Students used a computer software program to lay out the books. Page lamination and book binding were done at the school.
Doug Dunlop, St. Charles principal last school year who is no longer in that position, said service learning has long been a cornerstone of St. Charles’ curriculum, and Books of Hope was an opportunity to ramp up those efforts.
“There are so many pluses here,” Dunlop said. “(The students) see how well they have it. It’s humbled our kids. This goes beyond the food drives, and makes it more concrete.”
Before students started assembling the books, they learned about Uganda and the issues people deal with in that country.
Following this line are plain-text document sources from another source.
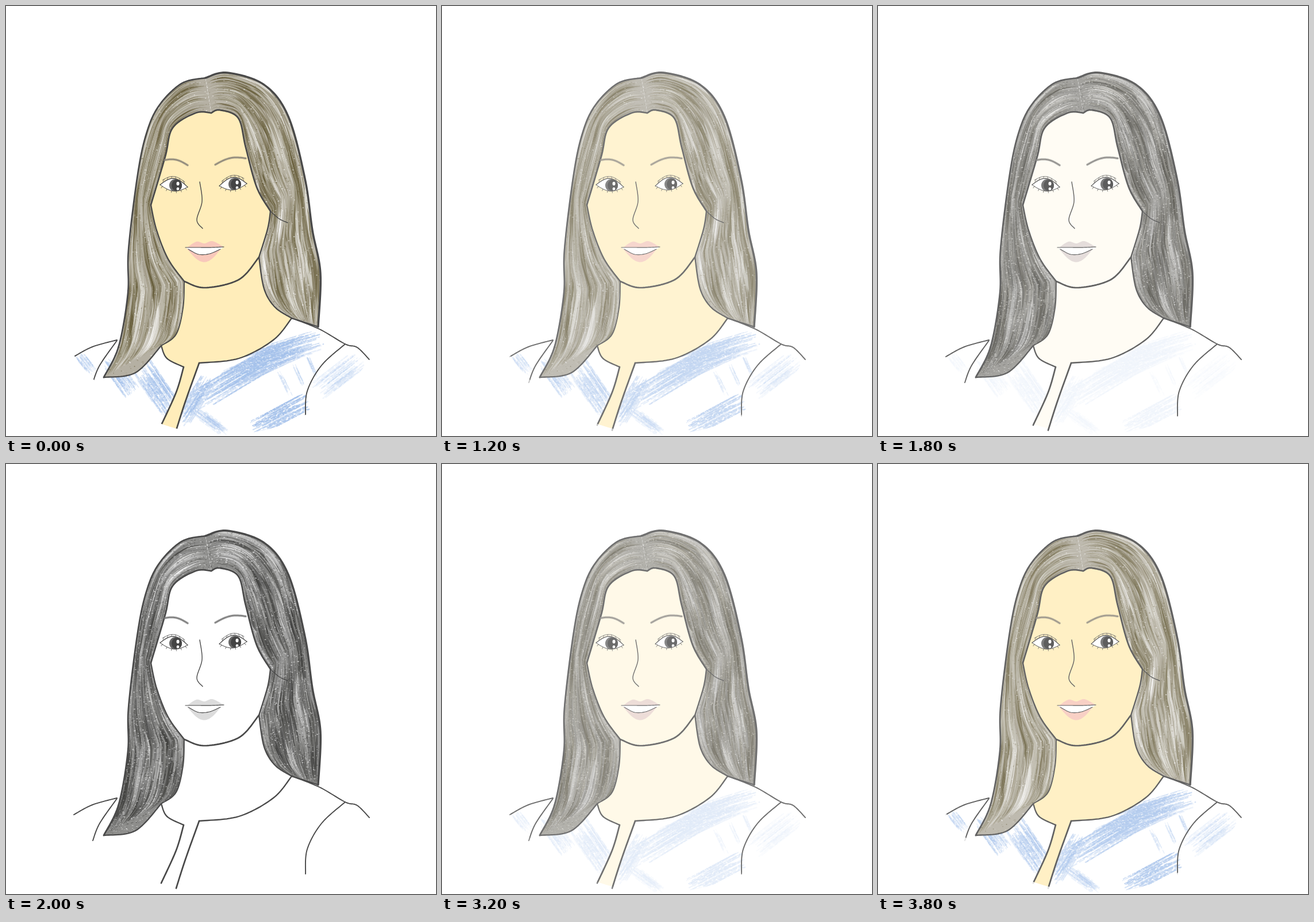
These frames come from a looping animation (748x748 px, 4 s). An HTML page with a canvas:

```html
<!DOCTYPE html>
<html lang="en">
<head>
<meta charset="utf-8">
<title>Portrait</title>
<style>
  html, body { margin: 0; width: 100%; height: 100%; overflow: hidden; background: #fff; }
  canvas { position: absolute; left: 0; top: 0; width: 748px; height: 748px; }
</style>
</head>
<body>
<canvas id="sketch" width="748" height="748"></canvas>
<canvas id="paint" width="748" height="748"></canvas>
<script>
const INK = '#494949';

function seeded(seed) {
  return () => {
    seed = (seed + 0x6D2B79F5) | 0;
    let t = Math.imul(seed ^ (seed >>> 15), 1 | seed);
    t = (t + Math.imul(t ^ (t >>> 7), 61 | t)) ^ t;
    return ((t ^ (t >>> 14)) >>> 0) / 4294967296;
  };
}

const mix = (a, b, t) => a.map((v, i) => v + (b[i] - v) * t);
const rev = pts => [...pts].reverse();

// Catmull-Rom curve through "x,y x,y ..." as a dense list of points
function curve(text, n = 14) {
  const p = text.split(' ').map(s => s.split(',').map(Number));
  const at = i => p[Math.max(0, Math.min(p.length - 1, i))];
  const out = [];
  for (let i = 0; i < p.length - 1; i++) {
    const [a, b, c, d] = [at(i - 1), at(i), at(i + 1), at(i + 2)];
    for (let k = 0; k < n; k++) {
      const t = k / n;
      out.push([0, 1].map(j => b[j] + 0.5 * t * (c[j] - a[j] +
        t * (2 * a[j] - 5 * b[j] + 4 * c[j] - d[j] + t * (3 * (b[j] - c[j]) + d[j] - a[j])))));
    }
  }
  out.push(at(p.length - 1));
  return out;
}

// Shallow arch from a to b; a positive rise bends upwards
function arch(a, b, rise, n = 24) {
  return Array.from({ length: n + 1 }, (_, i) => {
    const [x, y] = mix(a, b, i / n);
    return [x, y - rise * Math.sin(Math.PI * i / n)];
  });
}

// Same line as evenly spaced points
function resample(pts, n) {
  const dist = [0];
  for (let i = 1; i < pts.length; i++) {
    dist.push(dist[i - 1] + Math.hypot(pts[i][0] - pts[i - 1][0], pts[i][1] - pts[i - 1][1]));
  }
  let i = 1;
  return Array.from({ length: n + 1 }, (_, k) => {
    const d = dist.at(-1) * k / n;
    while (i < pts.length - 1 && dist[i] < d) i++;
    return mix(pts[i - 1], pts[i], (d - dist[i - 1]) / (dist[i] - dist[i - 1] || 1));
  });
}

function toPath(pts, closed) {
  const path = new Path2D();
  pts.forEach(([x, y]) => path.lineTo(x, y));
  if (closed) path.closePath();
  return path;
}

const shape = (...parts) => toPath(parts.flat(), true);

const outL = curve('347,125 305,135 265,175 243,226 228,300 213,425 212,500 196,592 170,646');
const outR = curve('347,125 385,116 449,137 491,192 520,300 533,390 547,465 543,558');
const tip = curve('170,646 225,638 270,591');
const hem = curve('543,558 497,543');
const hairL = curve('357,186 330,186 290,212 277,262 252,346');
const hairR = curve('357,186 372,181 404,195 417,246 436,315 460,357');
const jaw = curve('252,346 262,390 282,440 310,479');
const chin = curve('310,479 346,490 405,476 440,437');
const cheek = curve('460,357 455,388 440,437');
const neckL = curve('310,479 308,525 296,571 270,591');
const neckR = curve('440,437 449,492 468,524 497,543');
const collarL = curve('270,591 280,613 309,628');
const collarR = curve('497,543 465,581 405,613 336,621');
const placketL = curve('309,628 296,672 270,729');
const placketR = curve('336,621 312,688 296,738');
const shoulderL = curve('118,610 150,593 193,581');
const shoulderR = curve('497,543 545,562 590,588 611,594 632,615');
const armL = curve('193,582 163,625 151,655');
const armR = curve('590,588 549,625 524,670 521,713');
const nose = curve('337,306 341,340 332,372 342,387');
const wisp = curve('460,357 475,370 490,377');

const face = shape(hairR, cheek, rev(chin), rev(jaw), rev(hairL));
const neck = shape(neckL, collarL, placketL, rev(placketR), rev(collarR), rev(neckR), rev(chin));
const shirt = shape(shoulderL, rev(neckL).slice(0, 1), collarL, rev(collarR), shoulderR,
  [[632, 748], [118, 748]]);

const SPAN = 80;
const lock = (outer, base, inner) => ({
  area: shape(outer, base, rev(inner)),
  outer: resample(outer, SPAN),
  inner: resample(inner, SPAN)
});
const locks = [
  lock(outL, tip, [...hairL, ...jaw, ...neckL]),
  lock(outR, hem, [...hairR, ...cheek, ...neckR])
];

const lineGroups = [
  [3.4, [outR]],
  [2.7, [outL, hairL, hairR, chin, placketL, placketR]],
  [2.3, [tip, hem, jaw, cheek, neckR, collarL, collarR]],
  [1.9, [neckL, shoulderL, shoulderR, armL, armR]],
  [1.4, [nose, wisp]]
];

function stroke(g, pts, width, color = INK, alpha = 1) {
  g.globalAlpha = alpha;
  g.strokeStyle = color;
  g.lineWidth = width;
  g.stroke(toPath(pts));
  g.globalAlpha = 1;
}

function fill(g, path, color) {
  g.fillStyle = color;
  g.fill(path);
}

function dot(g, x, y, rx, ry, color) {
  g.beginPath();
  g.ellipse(x, y, rx, ry, 0, 0, 7);
  g.fillStyle = color;
  g.fill();
}

function clipped(g, path, draw) {
  g.save();
  g.clip(path);
  draw();
  g.restore();
}

// Tapered brush marks along the flow; waves group light and dark ones
function strands(g, rnd, { outer, inner }, { dark, light, count }) {
  for (let i = 0; i < count; i++) {
    const s = rnd(), from = Math.floor(rnd() * (SPAN - 4));
    const to = Math.min(SPAN, from + 6 + Math.floor(rnd() * 12));
    const thick = 0.008 + 0.045 * rnd() ** 2, drift = (rnd() - 0.5) * 0.06;
    const t = from / SPAN, near = [], far = [];
    for (let k = from; k <= to; k++) {
      const u = (k - from) / (to - from), m = s + drift * u;
      near.push(mix(outer[k], inner[k], m));
      far.push(mix(outer[k], inner[k], m + thick * Math.sin(Math.PI * u)));
    }
    const wave = 0.14 * Math.sin(19 * s + 4 * t) + 0.12 * Math.sin(15 * t - 9 * s);
    const tone = Math.max(0, Math.min(1, light(t) + wave + (rnd() - 0.5) * 0.75));
    g.globalAlpha = 0.45 + 0.45 * rnd();
    fill(g, shape(near, rev(far)), `rgb(${mix(dark, [255, 255, 255], tone).map(Math.round)})`);
  }
  g.globalAlpha = 1;
}

function grain(g, rnd, count, [x, y, w, h], color, alpha) {
  g.fillStyle = color;
  for (let i = 0; i < count; i++) {
    g.globalAlpha = alpha * rnd();
    g.fillRect(x + w * rnd(), y + h * rnd(), 0.8 + 2.2 * rnd(), 0.7 + rnd());
  }
  g.globalAlpha = 1;
}

function hair(g, rnd, style) {
  const box = [165, 112, 390, 540], dark = `rgb(${style.dark})`;
  for (const one of locks) {
    clipped(g, one.area, () => {
      fill(g, one.area, style.base);
      strands(g, rnd, one, style);
      grain(g, rnd, style.specks, box, '#fff', 0.7);
      grain(g, rnd, style.specks, box, dark, 0.6);
    });
  }
}

// Dry crayon band from a to b
function band(g, rnd, a, b, width, alpha) {
  const len = Math.hypot(b[0] - a[0], b[1] - a[1]);
  const nx = (a[1] - b[1]) / len, ny = (b[0] - a[0]) / len;
  for (let i = 0; i < width * 1.5; i++) {
    const off = (rnd() - 0.5) * width;
    const at = t => mix(a, b, t).map((v, j) => v + off * [nx, ny][j]);
    g.setLineDash([4 + 20 * rnd(), 2 + 4 * rnd()]);
    stroke(g, [at(rnd() * 0.4), at(0.65 + 0.35 * rnd())], 0.8 + 2 * rnd(), '#a3c0ea', alpha * (0.4 + 0.6 * rnd()));
  }
  g.setLineDash([]);
}

function plaid(g, rnd) {
  for (let i = 0; i < 3; i++) {
    band(g, rnd, [330 + 45 * i, 690 - 35 * i], [480 + 35 * i, 600 - 10 * i], 38, 0.6);
    band(g, rnd, [122 + 54 * i, 604 + 8 * i], [150 + 70 * i, 640 + 34 * i], 22 + 9 * i, 0.4 + 0.15 * i);
    band(g, rnd, [474 + 26 * i, 634 - 12 * i], [496 + 22 * i, 680 - 18 * i], 6, 0.35);
  }
  band(g, rnd, [302, 728], [355, 645], 28, 0.6);
  band(g, rnd, [325, 702], [385, 746], 20, 0.4);
  band(g, rnd, [428, 738], [526, 686], 30, 0.85);
  band(g, rnd, [540, 672], [618, 612], 36, 0.25);
}

function eye(g, x, y, tilt) {
  const left = [x - 24, y + tilt], right = [x + 24, y - tilt];
  const upper = arch(left, right, 13), lower = arch(left, right, -9);
  const crease = arch([x - 20, y - 8 + tilt], [x + 19, y - 9 - tilt], 8);
  const ball = shape(upper, rev(lower));
  fill(g, ball, '#fff');
  clipped(g, ball, () => {
    dot(g, x + 3, y - 1, 11, 11, '#666');
    dot(g, x + 5, y - 1, 9, 10, '#444');
    dot(g, x + 7, y - 4, 2.5, 3.3, '#fff');
    dot(g, x + 7, y + 5, 2.3, 2.6, '#fff');
  });
  stroke(g, upper, 1.3);
  stroke(g, lower, 1);
  stroke(g, crease, 0.8);
  for (let i = 2; i < 24; i += 4) {
    stroke(g, [crease[i], mix(crease[i], upper[i], 0.7)], 0.7);
    const [lx, ly] = lower[i];
    stroke(g, [[lx, ly], [lx + (i - 12) / 5, ly + 3]], 0.8);
  }
}

function features(g, browTone, lipTone) {
  for (const brow of [arch([276, 268], [316, 277], 5), arch([364, 276], [417, 265], 6)]) {
    stroke(g, brow, 4, browTone, 0.5);
    stroke(g, brow, 2, browTone, 0.9);
  }
  eye(g, 292, 313, -2);
  eye(g, 395, 311, 2);

  const bow = curve('314,421 331,410 345,413 359,409 377,418');
  const smile = curve('312,420 333,420 358,420 379,419'), teeth = curve('317,423 335,432 354,431 373,423');
  fill(g, shape(bow, arch([377, 418], [314, 421], -26)), lipTone);
  fill(g, shape(smile, rev(teeth)), '#fff');
  stroke(g, smile, 1.2);
  stroke(g, teeth, 1.1);
}

function outlines(g) {
  for (const [width, group] of lineGroups) group.forEach(pts => stroke(g, pts, width));
}

function context(id) {
  const g = document.getElementById(id).getContext('2d');
  g.lineCap = g.lineJoin = 'round';
  return g;
}

function drawSketch() {
  const g = context('sketch');
  hair(g, seeded(11), {
    base: '#8e8e8c', dark: [66, 66, 64], count: 1500, specks: 7000,
    light: t => 0.3 + 0.25 * Math.exp(-((t * 8) ** 2))
  });
  outlines(g);
  features(g, '#777', '#dcdcdc');
}

function drawPaint() {
  const g = context('paint'), rnd = seeded(5);
  const skin = '#ffedba', disc = new Path2D();
  disc.rect(0, 0, 748, 433);
  disc.arc(378, 433, 313, 0, Math.PI);
  clipped(g, disc, () => {
    clipped(g, shirt, () => {
      plaid(g, rnd);
      grain(g, rnd, 9000, [118, 540, 515, 208], '#fff', 0.8);
    });
    fill(g, neck, skin);
    fill(g, face, skin);
    hair(g, rnd, {
      base: '#b5b0a3', dark: [98, 88, 52], count: 1300, specks: 1800,
      light: t => 0.34 + 0.16 * t
    });
    outlines(g);
    features(g, '#8a8478', '#f8c8bb');
  });
}

drawSketch();
drawPaint();

// Hold, fall by sixths every tick, hold, rise again
const TICKS = 20, TICK = 200;
const level = i => (i < TICKS / 2 ? Math.min(6, 10 - i) : Math.max(0, i - 14)) / 6;

function fade(id, opacityAt) {
  const frames = Array.from({ length: TICKS + 1 }, (_, i) =>
    ({ offset: i / TICKS, opacity: opacityAt(level(i)), easing: 'step-end' }));
  const run = document.getElementById(id).animate(frames, { duration: TICKS * TICK, iterations: Infinity });
  run.startTime = 0;
}

fade('paint', k => k);
fade('sketch', k => 1 - k);
</script>
</body>
</html>
```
Through the Books of Hope organization, St. Charles was partnered with Onono Memorial College, a Ugandan high school, and the Bobi Primary School for younger children. Students at both schools had been displaced when a previous building was abandoned, looted and burned during a recent war. Efforts are under way to relocate to a new building.
Learning the hardships Ugandans face gave the St. Charles student body an opportunity to count their blessings, learn about another culture and give of themselves.
“Their school was so broken down,” fifth-grader Joshua Caputa said, recounting his thoughts when he first saw the images of the former building that housed Onono Memorial College and Bobi Primary School students. “I’m glad we have been able to help them out a little.”
Seventh-grader Maggie Berg said she felt called to action and wants to get more involved in other charitable efforts.
“This really makes me want to do more for other people,” she said.
While the knowledge and images are awe inspiring, eighth-grader Marisa Ulrich said it is difficult to fully understand the plight of Ugandans.
“We’re used to having so much here,” Marisa said. “You can’t really imagine what they are going through.”
A Books of Hope representative hand-delivered a book to students at Onono Memorial College and the Bobi Primary School in April. The book gave Ugandan students a bird’s eye view into St. Charles with pictures and facts about the school and its students.
The book shared information on how students get to and from school, what they learn in class, what is typically served at lunch and the climate in Wisconsin. It was capped by a prayer St. Charles students recited each morning before beginning classes.
St. Charles is one of 47 U.S. schools sponsoring Onono Memorial College and the Bobi Primary School.
In addition to writing, creating and sending the homemade books, St. Charles students also helped their Ugandan partner schools obtain much-needed supplies. Nearly $200 was collected during a fundraiser in March that revolved around a dress-down day. The money was used to purchase textbooks, chalk, reams of paper and assorted office supplies.